Since moving to Indianapolis from Baltimore, the Colts had only made a handful of playoff appearances prior to Peyton’s arrival. By the time Peyton left, Colts fans will call for a coach’s head when the Blue doesn’t have a deep postseason run! That’s what consistent success does to you…and let’s not forget the impact that Peyton had on the city of Indianapolis.
The intensity of Colts football led to an accelerated rebirth of the downtown area. There were always big plans for downtown Indy, but they were always slow moving as I recall. They became real once the Colts started winning – new bars, restaurants and hotels. Say goodbye to the old concrete mausoleum known as The RCA Dome, and say hello to Lucas Oil Stadium, an absolute football showplace which has a Super Bowl hosting gig under its belt. None of this is coincidental…none of it! Peyton didn’t build downtown, but without a doubt, his presence and commitment to making the Colts relevant made my hometown better…and relevant. And by the way, this was a town and state that cared only about basketball when I was growing up and living there. Now, high school football in Indiana is at an all-time high in terms of popularity, as well as in terms of the number of D-1 football players that come out of the metro Indy area. Think there’s a correlation to Peyton Manning there? Me too.
Oh, and there’s a children’s hospital in Indianapolis that bears Peyton’s name. No matter what anyone says, Indianapolis is home sweet home to #18. There’s no better way to realize that than by watching his farewell press conference in Indianapolis five years ago. It still tears me up to watch it, to see the sometimes android-esque Manning tear up and get choked up multiple times shows you what Indianapolis had meant to him:
“Thank you very much from the bottom of my heart…I’ve truly enjoyed being your quarterback”

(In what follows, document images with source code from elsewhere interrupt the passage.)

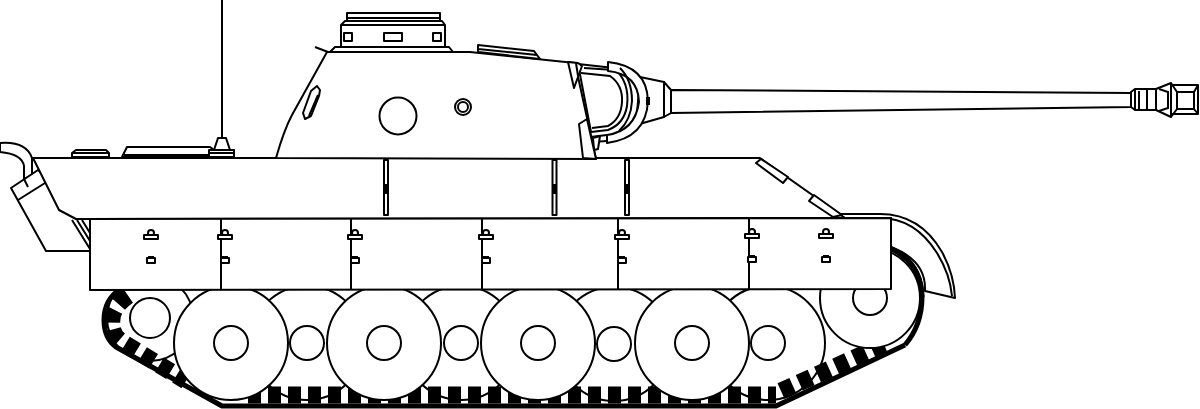
<!DOCTYPE html>
<html lang="en">
<head>
<meta charset="utf-8">
<title>Tank side view</title>
<style>
:root { --ink: #000; --paper: #fff; }
html, body { margin: 0; background: var(--paper); overflow: hidden; }
.drawing { display: block; width: 1200px; height: 409px; }
.outline { fill: var(--paper); stroke: var(--ink); stroke-width: 2; stroke-linejoin: round; }
.line { fill: none; stroke: var(--ink); stroke-width: 2; }
.solid { fill: var(--ink); }
.track { fill: none; stroke: var(--ink); stroke-width: 5; stroke-linejoin: round; }
.teeth { fill: none; stroke: var(--ink); stroke-width: 17; stroke-dasharray: 13 7; }
</style>
</head>
<body>
<svg class="drawing" viewBox="0 0 1200 409" role="img" aria-label="Line drawing of a tank seen from the right side">
  <defs>
    <g id="wheel" class="outline"><circle r="57"/><circle r="17"/></g>
    <g id="bracket" class="outline">
      <circle cy="-2" r="3"/><rect x="-7" y="0" width="14" height="4"/>
      <rect x="-4" y="23" width="8" height="5"/><path d="M-3 22H3"/>
    </g>
    <g id="strap"><rect class="outline" x="-2" y="160" width="4" height="55"/><rect class="solid" x="-2" y="184" width="4" height="10"/></g>
  </defs>

  <g id="rear-wheels">
    <g class="outline"><circle cx="150" cy="318" r="43"/><circle cx="150" cy="318" r="20"/></g>
    <use href="#wheel" x="307" y="343"/>
    <use href="#wheel" x="461" y="343"/>
    <use href="#wheel" x="614" y="344"/>
    <use href="#wheel" x="768" y="343"/>
  </g>

  <g id="track">
    <path class="teeth" d="M248 395H776"/>
    <path class="teeth" d="M781 391L890 342"/>
    <path class="teeth" stroke-dashoffset="2" d="M186 381L122 342Q110 334 112 319Q113 304 134 292"/>
    <path class="track" d="M120 289Q104 300 104 320Q104 338 116 347L222 406H776L905 345"/>
    <path class="track" d="M905 345Q922 325 922 297Q921 262 890 248"/>
  </g>

  <g id="front-wheels">
    <g class="outline"><circle cx="870" cy="298" r="50"/><circle cx="870" cy="298" r="17"/></g>
    <use href="#wheel" x="231" y="343"/>
    <use href="#wheel" x="384" y="343"/>
    <use href="#wheel" x="538" y="343"/>
    <use href="#wheel" x="692" y="343"/>
  </g>

  <g id="mudguard">
    <path class="outline" d="M838 214H880Q920 214 942 252Q954 274 955 298L925 291V288Q925 260 891 247V218H845Z"/>
    <path class="line" d="M880 218Q915 218 937 253Q950 274 952 296"/>
    <path class="track" d="M890 248Q921 262 922 297"/>
  </g>

  <g id="exhaust">
    <path class="outline" d="M24 179V166Q22 154 0 152V143Q26 141 32 158V176Z"/>
    <path class="outline" d="M11 188L38 170L90 218V251H46Z"/>
    <path class="line" d="M18 200L45 183M24 179L28 187M72 220L90 249M77 220L90 241M82 220L90 233"/>
  </g>

  <g id="hull">
    <path class="outline" d="M33 158H760L845 218L76 219L59 210Z"/>
    <path class="outline" d="M756 163L761 159L788 177L783 183Z"/>
    <path class="outline" d="M809 201L814 195L842 215L833 217Z"/>
    <use href="#strap" x="386"/>
    <use href="#strap" x="554.5"/>
    <use href="#strap" x="627"/>
    <path class="outline" d="M72 157V153L76 150H106L109 153V157ZM72 153H109"/>
    <path class="outline" d="M122 157L127 147H210L214 150V156ZM124 155H212"/>
    <path class="line" d="M222 0V139"/>
    <path class="outline" d="M214 150L218 138H226L230 150Z"/>
    <path class="outline" d="M209 150H234V157H209ZM209 153H234"/>
  </g>

  <g id="side-skirts">
    <path class="outline" d="M90 219L891 218V289L90 290Z"/>
    <path class="line" d="M221 219V290M351 219V290M482 219V290M618 219V290M749 219V290"/>
    <use href="#bracket" x="151" y="235"/>
    <use href="#bracket" x="225" y="235"/>
    <use href="#bracket" x="355" y="235"/>
    <use href="#bracket" x="486" y="235"/>
    <use href="#bracket" x="622" y="235"/>
    <use href="#bracket" x="752" y="234"/>
    <use href="#bracket" x="826" y="234"/>
  </g>

  <g id="gun">
    <path class="outline" d="M671 90L1132 93V107L671 113Z"/>
    <path class="outline" d="M640 77L664 82V117L636 125Z"/>
    <path class="outline" d="M664 82L671 90V113L664 117Z"/>
    <path class="outline" d="M1131 92L1135 89H1156L1171 83V117L1156 110H1135L1131 107Z"/>
    <path class="line" d="M1135 89V110M1139 91V109M1147 90V110M1156 90V110M1159 89L1168 92V108L1159 111"/>
    <rect class="outline" x="1171" y="85" width="27" height="29"/>
    <rect class="outline" x="1177" y="92" width="17" height="17"/>
    <path class="line" d="M1171 83L1177 92M1171 117L1177 109M1198 85L1194 92M1198 114L1194 109"/>
  </g>

  <g id="mantlet">
    <path class="outline" d="M578 64L614 68Q630 82 627 106Q624 124 608 130L591 132Z"/>
    <path class="line" d="M581 73L610 76Q623 85 622 102Q621 119 608 126L592 128M584 68L614 70"/>
    <path class="outline" d="M608 62Q647 66 648 101Q646 138 607 143V135Q635 131 639 102Q638 74 608 71Z"/>
    <path class="line" d="M620 68Q632 80 632 101Q631 120 619 131M590 137L607 135M592 142L607 141"/>
    <rect class="solid" x="646" y="97" width="4" height="8"/>
    <path class="outline" d="M593 138L600 136L598 149L594 150Z"/>
  </g>

  <g id="turret">
    <path class="outline" d="M276 158Q284 130 292 115L327 52H470L575 63L596 159Z"/>
    <path class="line" d="M315 47L328 52"/>
    <path class="outline" d="M568 62L578 63L582 66L574 88Z"/>
    <path class="line" d="M576 63L578 76"/>
    <path class="outline" d="M579 124L587 119L596 159L583 158Z"/>
    <path class="outline" d="M303 113L311 91L317 86L320 90L319 96L311 116L305 119Z"/>
    <path class="line" d="M318 95L309 116"/>
    <circle class="outline" cx="398" cy="116" r="18.5"/>
    <circle class="outline" cx="463" cy="107" r="8"/>
    <circle class="outline" cx="463" cy="107" r="5"/>
    <path class="outline" d="M478 52V45L534 51L540 59ZM478 49L537 55"/>
  </g>

  <g id="cupola">
    <path class="outline" d="M330 52L335 47H449L453 52Z"/>
    <path class="outline" d="M341 47V25L345 21H442L445 25V47Z"/>
    <path class="line" d="M342 25H444"/>
    <rect class="outline" x="347" y="13" width="93" height="8"/>
    <path class="line" d="M347 18H440"/>
    <rect class="outline" x="344" y="33" width="8" height="8"/>
    <rect class="outline" x="384" y="33" width="18" height="8"/>
    <rect class="outline" x="433" y="33" width="8" height="8"/>
  </g>
</svg>
</body>
</html>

I will never, ever forget those final words in his statement at that press conference. He was essentially breaking up with a fan base that adored him. But everyone knew it was for the best. The best for him, the best for the franchise, and that’s exactly how it ended up playing out. The Colts were able to draft another once-in-a-generation talent in Andrew Luck, and Peyton ended up in Denver, where he proved to the world that he still had game, enough to get to two more Super Bowls.
This last season was different though, as we all began to see Father Time beginning to take its toll on Peyton. I think we wouldn’t be honest if we didn’t admit to wondering at least once this past season if this would end horribly for this legend that we’ve grown to love and respect. Thankfully, it didn’t as we all know, and now, I’ll watch another press conference that will no doubt have some words from Mr. Manning that I’ll never forget. It’s been an amazing run that has a personal connection to me due to the two cities that this journey ran through prior to Peyton’s time in Denver.
In the end you have the NFL’s all-time leader in TD passes and passing yards, two Super Bowl titles, a ton of laugh- out-loud funny commercials and TV appearances, a whole new appreciation of “Omaha”, and likely thousands of people named Peyton who were given that name in the past 20 or so years when they were born, largely due to the name of a certain football legend. Forget all of the crap we’ve heard in the past few weeks about this guy. Whether that stuff is real or not, now’s not the time to debate it, and we should all use the here and now to recognize athletic greatness, and people, Peyton Manning personifies that!
Not much more can be said that hasn’t been already by so many others. This isn’t goodbye, but so long. I know this much; it’s been a pleasure to watch so far, and I can’t wait to see what comes next for Peyton Manning.